== MATERIAL SUPPLIED ==

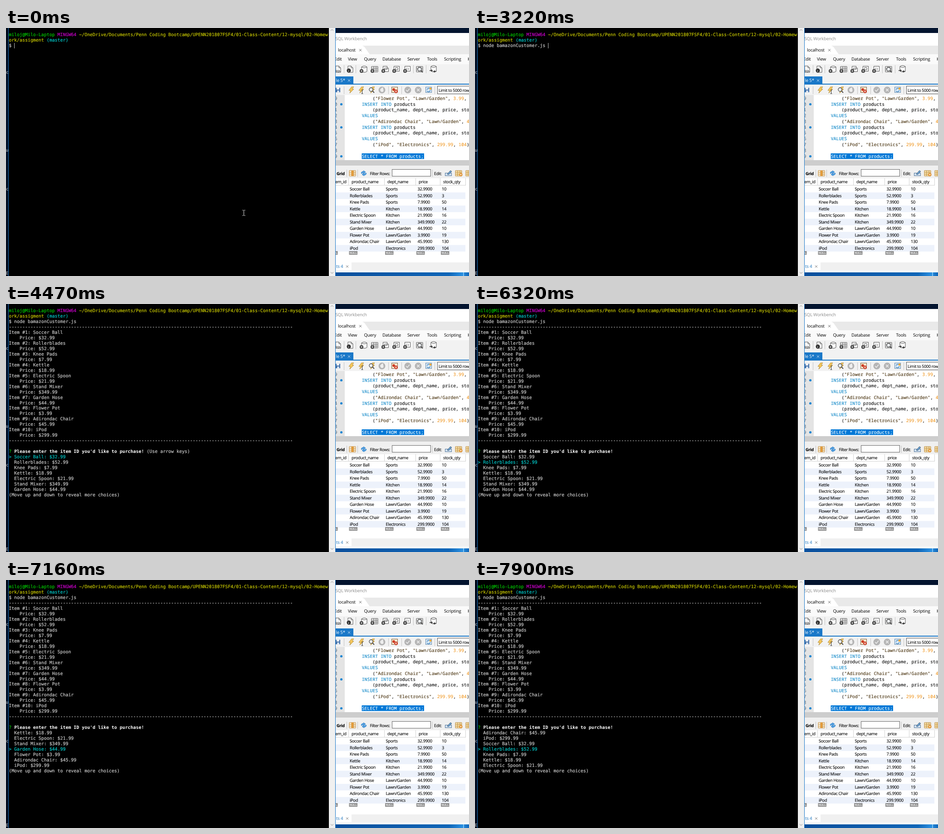
An HTML page that plays this animation: 1021x548 px, repeating every 8000 ms.

```html
<!DOCTYPE html>
<html lang="en">
<head>
<meta charset="utf-8">
<title>Terminal session</title>
<style>
  html, body { margin: 0; width: 100%; height: 100%; overflow: hidden; background: #000; }
  svg { display: block; }
  text { white-space: pre; text-rendering: geometricPrecision; fill: currentColor; }
  .term { font: 9.92px "DejaVu Sans Mono", monospace; color: #c8c8c8; stroke: currentColor; stroke-width: .22; }
  .code { font: 9.88px "Noto Sans Mono", monospace; color: #111; stroke: currentColor; stroke-width: .12; }
  .menu { font: 9.7px "Open Sans", sans-serif; letter-spacing: -.2px; color: #000; }
  .ui { font: 9.3px "Open Sans", sans-serif; letter-spacing: -.3px; color: #000; stroke: currentColor; stroke-width: .12; }
  .small { font-size: 9px; }
  .null { font: bold 6px "Liberation Sans", sans-serif; color: #fff; }
  .g { color: #00c400; } .m { color: #c400c4; } .y { color: #c4c400; } .c { color: #00c4c4; }
  .b { color: #fff; font-weight: bold; stroke: none; }
  .kw { color: #0a85c7; } .num { color: #f09a28; } .str { color: #4a3410; }
</style>
</head>
<body>
<svg id="stage" width="1021" height="548" viewBox="0 0 1021 548">
  <defs>
    <linearGradient id="desk" x2="0" y2="1">
      <stop stop-color="#020a18"/><stop offset=".25" stop-color="#03142e"/><stop offset="1" stop-color="#020a1a"/>
    </linearGradient>
    <linearGradient id="bar">
      <stop stop-color="#0a4f9c"/><stop offset=".85" stop-color="#0f66b8"/><stop offset=".95" stop-color="#2a8fe0"/><stop offset="1" stop-color="#0f66b8"/>
    </linearGradient>
  </defs>
  <g id="app"></g>
  <g id="frame"></g>
  <g id="term" class="term"></g>
  <path id="mouse" d="M521.5 402.5h2l1 1 1-1h2M524.5 403v11M521.5 414.5h2l1-1 1 1h2" fill="none" stroke="#e8e8e8"/>
</svg>
<script>
const $ = id => document.getElementById(id);
const esc = s => s.replace(/&/g, '&amp;').replace(/</g, '&lt;').replace(/>/g, '&gt;');
const rect = (x, y, w, h, fill, more = '') =>
  `<rect x="${x}" y="${y}" width="${w}" height="${h}" fill="${fill}" ${more}/>`;
const path = (d, stroke, fill = 'none', w = 1) =>
  `<path d="${d}" stroke="${stroke}" fill="${fill}" stroke-width="${w}"/>`;
const dot = (x, y, r, fill, more = '') => `<circle cx="${x}" cy="${y}" r="${r}" fill="${fill}" ${more}/>`;
const text = (x, y, s, cls, more = '') => `<text x="${x}" y="${y}" class="${cls}" ${more}>${esc(s)}</text>`;
const cross = (x, y, color) => path(`M${x - 2.5} ${y - 2.5}l5 5m0-5l-5 5`, color);
const rule = (x, y, h) => rect(x, y, 1, h, '#c4c4c4');
const accent = '#1a78c8';

const products = [
  ['Soccer Ball', 'Sports', '32.99', 10], ['Rollerblades', 'Sports', '52.99', 3],
  ['Knee Pads', 'Sports', '7.99', 50], ['Kettle', 'Kitchen', '18.99', 14],
  ['Electric Spoon', 'Kitchen', '21.99', 16], ['Stand Mixer', 'Kitchen', '349.99', 22],
  ['Garden Hose', 'Lawn/Garden', '44.99', 10], ['Flower Pot', 'Lawn/Garden', '3.99', 19],
  ['Adirondac Chair', 'Lawn/Garden', '45.99', 130], ['iPod', 'Electronics', '299.99', 104]
];

/* ---------- database window ---------- */
const plus = (x, y) => dot(x, y, 4, '#333') + path(`M${x - 2.5} ${y}h5M${x} ${y - 2.5}v5`, '#fff');
const sheet = (x, y) => path(`M${x - 5} ${y - 7}h7l4 4v10h-11z`, '#555', '#fafafa') + path(`M${x + 2} ${y - 7}v4h4`, '#555');
const cyl = (x, y) => path(`M${x - 6} ${y - 5}v10q6 4 12 0v-10q-6-4-12 0q6 4 12 0`, '#555', '#fafafa');
const grid = (x, y, line = '#555', fill = '#fafafa') =>
  path(`M${x - 7} ${y - 6}h14v12h-14zM${x - 7} ${y - 2}h14M${x - 7} ${y + 2}h14M${x - 2} ${y - 6}v12M${x + 3} ${y - 6}v12`, line, fill);
const bolt = (x, y) => path(`M${x + 1} ${y - 7}h5l-4 5h4l-9 9 2-6h-4z`, '#a8802a', '#f8c95c', .8);
const lens = (x, y) => dot(x, y, 4, '#f4f8fc', 'stroke="#444" stroke-width="1.3"') + path(`M${x + 3} ${y + 3}l4 4`, '#444', 'none', 1.8);

function mainTools() {
  const y = 91;
  return sheet(732, y) + text(726, y + 6, 'SQL', 'null', 'style="color:#444"') + rule(745, 82, 18) +
    sheet(759, y) + dot(756, y + 3, 4.5, '#333') + text(754.8, y + 5.5, 'i', 'null') + rule(771, 82, 18) +
    cyl(790, y) + plus(784, y + 4) + grid(813, y) + plus(808, y + 4) +
    path('M831.5 84.5h9v7h-9zM834.5 88.5h9v8h-9z', '#555', '#fafafa') + plus(832, y + 4) +
    path('M855.5 84.5h12v11h-12zM859 87.5h5v5h-5z', '#555', '#fafafa') + plus(856, y + 4) +
    path('M879.5 84.5h12v11h-12z', '#555', '#fafafa') + text(882, 92, '( )', 'null', 'style="color:#444"') + plus(880, y + 4) +
    rule(898, 82, 18) + grid(912, y) + lens(912, y) + rule(926, 82, 18) +
    cyl(943, y - 1) + path('M934 94h6l-2-2m2 2l-2 2M946 98l-3-2 3-2m-3 2h6', '#333', 'none', 1.3);
}

function queryTools() {
  const y = 137, grey = '#b4b4b4';
  return rect(727, 132, 10, 10, '#3f6ea8') + rect(729, 132, 6, 4, '#f2f2f2') + rect(730, 138, 5, 4, '#cfdcec') +
    rule(745, 129, 17) + bolt(761, y) + bolt(783, y) + path('M785.5 137v8m-2-8h4m-4 8h4', '#333') +
    bolt(807, y) + lens(805, y - 1) +
    dot(829, y, 7.5, grey) +
    path('M825.5 138v-3q1-1 2 0v-2q1-1 2 0v-1q1-1 2 0v3l1 2-1 4h-4z', '#eee', '#eee', .5) +
    rule(843, 129, 17) + rect(850.5, 130.5, 13, 12, '#f6ead0', 'stroke="#806040"') +
    dot(855, 136, 3, '#cc3b22') + dot(860, 140, 4, '#cc3b22') + cross(860, 140, '#fff') + rule(872, 129, 17) +
    dot(886, y, 7.5, grey) + path('M882 137l3 3 5-6', '#eee', 'none', 1.6) +
    dot(909, y, 7.5, grey) + path('M906 134l6 6m0-6l-6 6', '#eee', 'none', 1.6) +
    rect(925.5, 130.5, 13, 12, '#dcebf7', 'stroke="#628bb0"') + path('M928 136q4-5 8-1m-8 4q4 4 8-1', '#3f82bd', 'none', 1.6) +
    dot(936, 134, 2.4, '#e9a83a') + rule(945, 129, 17) +
    rect(951.5, 128.5, 80, 17, '#fff', 'stroke="#555"') + text(954, 140.5, 'Limit to 5000 rows', 'ui small');
}

function editor() {
  const left = 784.7, pitch = 12.77, cols = '    (product_name, dept_name, price, stock_qty)';
  const lines = [
    '    ("Flower Pot", "Lawn/Garden", 3.99, 19);', 'INSERT INTO products', cols, 'VALUES',
    '    ("Adirondac Chair", "Lawn/Garden", 45.99, 130);', 'INSERT INTO products', cols, 'VALUES',
    '    ("iPod", "Electronics", 299.99, 104);', '', 'SELECT * FROM products;'
  ];
  const kind = s => s[0] === '"' ? 'str' : /\d/.test(s) ? 'num' : 'kw';
  const paint = s => s.replace(/"[^"]*"|[\d.]+|INSERT INTO|VALUES/g, m => `<tspan class="${kind(m)}">${m}</tspan>`);
  let out = rect(727, 148, 294, 144, '#fff') + rect(727, 148, 20, 144, '#e4e4e4') + rect(784.5, 277, 137.5, 12.5, '#0078d7');
  lines.forEach((s, i) => {
    const y = Math.round(158.8 + i * pitch), last = i === lines.length - 1;
    out += text(724.5, y, String((i + 9) % 10), 'code', 'style="color:#5f7385"');
    out += last ? text(left, y, s, 'code', 'style="color:#fff"')
      : `<text x="${left}" y="${y}" class="code">${paint(s)}</text>`;
    if (/^(INSERT|SELECT)/.test(s)) out += dot(739.5, y - 3.5, 2.6, '#1c87d2');
  });
  return out;
}

function results() {
  const pitch = 14.52, top = 348.8, colX = [758, 837.5, 907.5, 961];
  let out = rect(727, 292, 294, 12, '#cdcdcd') + rect(727, 304, 294, 28, '#f0f0f0') +
    text(729, 324.5, 'Grid', 'ui small', 'style="font-weight:bold"') + rule(751, 313, 16) +
    grid(764, 321, '#c08a3c', '#fdf3dc') + rect(762, 315, 4, 12, '#e39a38') + rule(775, 313, 16) +
    path('M783 321q1-5 6-4l-1-2 5 3-4 4v-2q-3-1-4 2zM795 321q-1 5-6 4l1 2-5-3 4-4v2q3 1 4-2z', '#2c79c0', '#4a9ce0', .6) +
    text(802.5, 324.5, 'Filter Rows:', 'ui small') + rect(851.5, 312.5, 85, 15, '#fff', 'stroke="#666"') +
    rule(940, 313, 16) + text(944, 324.5, 'Edit:', 'ui small') +
    rect(968.5, 320.5, 14, 6, '#cfe0f2', 'stroke="#5a7a9c"') + path('M973 323l7-8 3 2-7 7z', '#345', '#6ba3d6', .8) +
    grid(998, 321, '#b88a40', '#fae4b0') + dot(1003, 324, 3.5, '#e08a20') + path('M1001 324h4m-2-2v4', '#fff') +
    grid(1021, 321, '#b88a40', '#fae4b0') +
    rect(727, 332, 294, 186, '#fff') + rect(727, 347, 286, 1, '#d2d2d2');
  out += [755, 834, 903, 957, 1013].map(x => rect(x, 332, 1, 16, '#d2d2d2')).join('');
  [[721, 'item_id'], [762, 'product_name'], [841, 'dept_name'], [910, 'price'], [964, 'stock_qty']]
    .forEach(([x, s]) => out += text(x, 343, s, 'ui'));
  products.forEach(([name, dept, price, qty], i) => {
    const y = top + i * pitch;
    if (i % 2) out += rect(727, y, 286, pitch, '#edf2fb');
    [name, dept, price + '00', String(qty)].forEach((s, k) => out += text(colX[k], Math.round(y + 10.3), s, 'ui'));
  });
  [713, 756.5, 836, 905, 959].forEach(x =>
    out += rect(x, 493, 18.5, 8, '#8c8c8c') + text(x + 1.6, 499.2, 'NULL', 'null'));
  return out + rect(727, 518, 294, 22, '#f0f0f0') + rect(727, 518, 35, 17, '#fff') +
    text(728, 529.5, 'ts 4', 'menu', 'style="color:#1b74bd"') + cross(752.5, 527, '#777') +
    rect(727, 535, 294, 5, '#f7f7f7') + rect(727, 540, 294, 8, 'url(#bar)') + rect(1008, 540, 2, 8, '#7cc4f5');
}

$('app').innerHTML =
  rect(0, 0, 1021, 548, 'url(#desk)') + rect(727, 0, 294, 11, '#03142f') + rect(727, 11, 294, 28, '#fff') +
  text(726.5, 27, 'SQL Workbench', 'menu', 'style="color:#8c8c8c"') +
  rect(727, 39, 294, 19, '#e9e9e9') + path('M727 39h57q5 0 8 5l10 14h-75z', 'none', '#fff') +
  text(732, 52, 'localhost', 'menu') + cross(781.5, 49, '#666') + rect(727, 58, 294, 22, '#fafafa') +
  [[724, 'Edit'], [754, 'View'], [789.5, 'Query'], [830, 'Database'], [885, 'Server'], [928.5, 'Tools'], [966, 'Scripting'], [1018, 'Help']]
    .map(([x, s]) => text(x, 72, s, 'menu')).join('') +
  rect(727, 80, 294, 68, '#f2f2f2') + mainTools() +
  rect(727, 107, 39, 17, accent) + rect(727, 123, 294, 2, accent) +
  text(727.5, 119, 'le 5*', 'menu', 'style="color:#fff"') + cross(756.5, 116, '#cfe4f7') +
  queryTools() + editor() + results();

$('frame').innerHTML =
  [[101, 'tc'], [273, 'u'], [359, 'lc'], [545, 'E']]
    .map(([y, s]) => text(5, y, s, 'menu', 'text-anchor="end" style="color:#ddd"')).join('') +
  rect(5, 0, 1, 548, accent) + rect(6, 0, 706, 548, '#000') + rect(712, 0, 14, 548, '#f0f0f0') +
  path('M716 6l3-3 3 3M716 539.5l3 3 3-3', '#b5b5b5', 'none', 1.2) + rect(726, 0, 1, 548, accent);

/* ---------- terminal ---------- */
const colAt = c => 6.2 + 5.972 * c;
const line = (row, ...parts) => `<text x="6.2" y="${Math.round(18.1 + row * 11.965)}">` +
  parts.map(p => Array.isArray(p) ? `<tspan class="${p[0]}">${esc(p[1])}</tspan>` : esc(p)).join('') + '</text>';

const command = 'node bamazonCustomer.js ';
// [time, typed characters, cursor: 0 hidden, 1 after the text, 2 on the next row]
const typing = [
  [0, 0, 1], [160, 1, 1], [310, 2, 1], [390, 3, 1], [540, 4, 1], [1110, 4, 0], [1290, 5, 1],
  [1520, 6, 1], [1635, 7, 1], [1750, 8, 1], [2160, 12, 1], [2690, 12, 0], [2950, 13, 1],
  [3220, 24, 1], [3730, 24, 0], [3795, 24, 2], [4440, 24, 0]
];
const listAt = 4440;
// times at which the menu opens and then moves down one entry
const moves = [4470, 6320, 6470, 6600, 6830, 6980, 7160, 7290, 7440, 7590, 7770, 7900];

const header = line(0, ['g', 'miloj@Milo-Laptop'], ' ', ['m', 'MINGW64'], ' ',
    ['y', '~/OneDrive/Documents/Penn Coding Bootcamp/UPENN201807FSF4/01-Class-Content/12-mysql/02-Homew']) +
  line(1, ['y', 'ork/assigment'], ' ', ['c', '(master)']);
const dashes = '-'.repeat(105);
const listing = line(3, dashes) + products.map(([name, , price], i) =>
  line(4 + 2 * i, `Item #${i + 1}: ${name}`) + line(5 + 2 * i, `    Price: $${price}`)).join('') + line(24, dashes);

function menu(pick) {
  const first = Math.max(0, pick - 3);
  let out = line(26, ['g', '?'], ' ', ['b', "Please enter the item ID you'd like to purchase!"], pick ? '' : ' (Use arrow keys)');
  for (let i = 0; i < 7; i++) {
    const [name, , price] = products[(first + i) % products.length];
    const label = `${name}: $${price}`;
    out += first + i === pick ? line(27 + i, ['c', '> ' + label]) : line(27 + i, '  ' + label);
  }
  return out + line(34, '(Move up and down to reveal more choices)');
}

let shown = '';
function draw(t) {
  const [, count, cursor] = typing.filter(s => s[0] <= t).pop();
  const pick = moves.filter(m => m <= t).length - 1;
  const key = [count, cursor, t >= listAt, pick].join();
  if (key === shown) return;
  shown = key;
  let out = header + line(2, '$ ' + command.slice(0, count));
  const bar = (x, y) => rect(x, y, 1, 12, '#bfbfbf', 'stroke="none"');
  if (cursor === 1) out += bar(Math.round(colAt(2 + count)), 33);
  if (cursor === 2) out += bar(6, 45);
  if (t >= listAt) out += listing;
  if (pick >= 0) out += menu(pick);
  $('term').innerHTML = out;
  $('mouse').style.display = t < 160 ? '' : 'none';
}

const start = performance.now();
function tick() {
  draw((performance.now() - start) % 8000);
  requestAnimationFrame(tick);
}
tick();
</script>
</body>
</html>
```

===

Each line above with the word "Math" must be returned.

    const y = Math.round(158.8 + i * pitch), last = i === lines.length - 1;
    [name, dept, price + '00', String(qty)].forEach((s, k) => out += text(colX[k], Math.round(y + 10.3), s, 'ui'));
const line = (row, ...parts) => `<text x="6.2" y="${Math.round(18.1 + row * 11.965)}">` +
  const first = Math.max(0, pick - 3);
  if (cursor === 1) out += bar(Math.round(colAt(2 + count)), 33);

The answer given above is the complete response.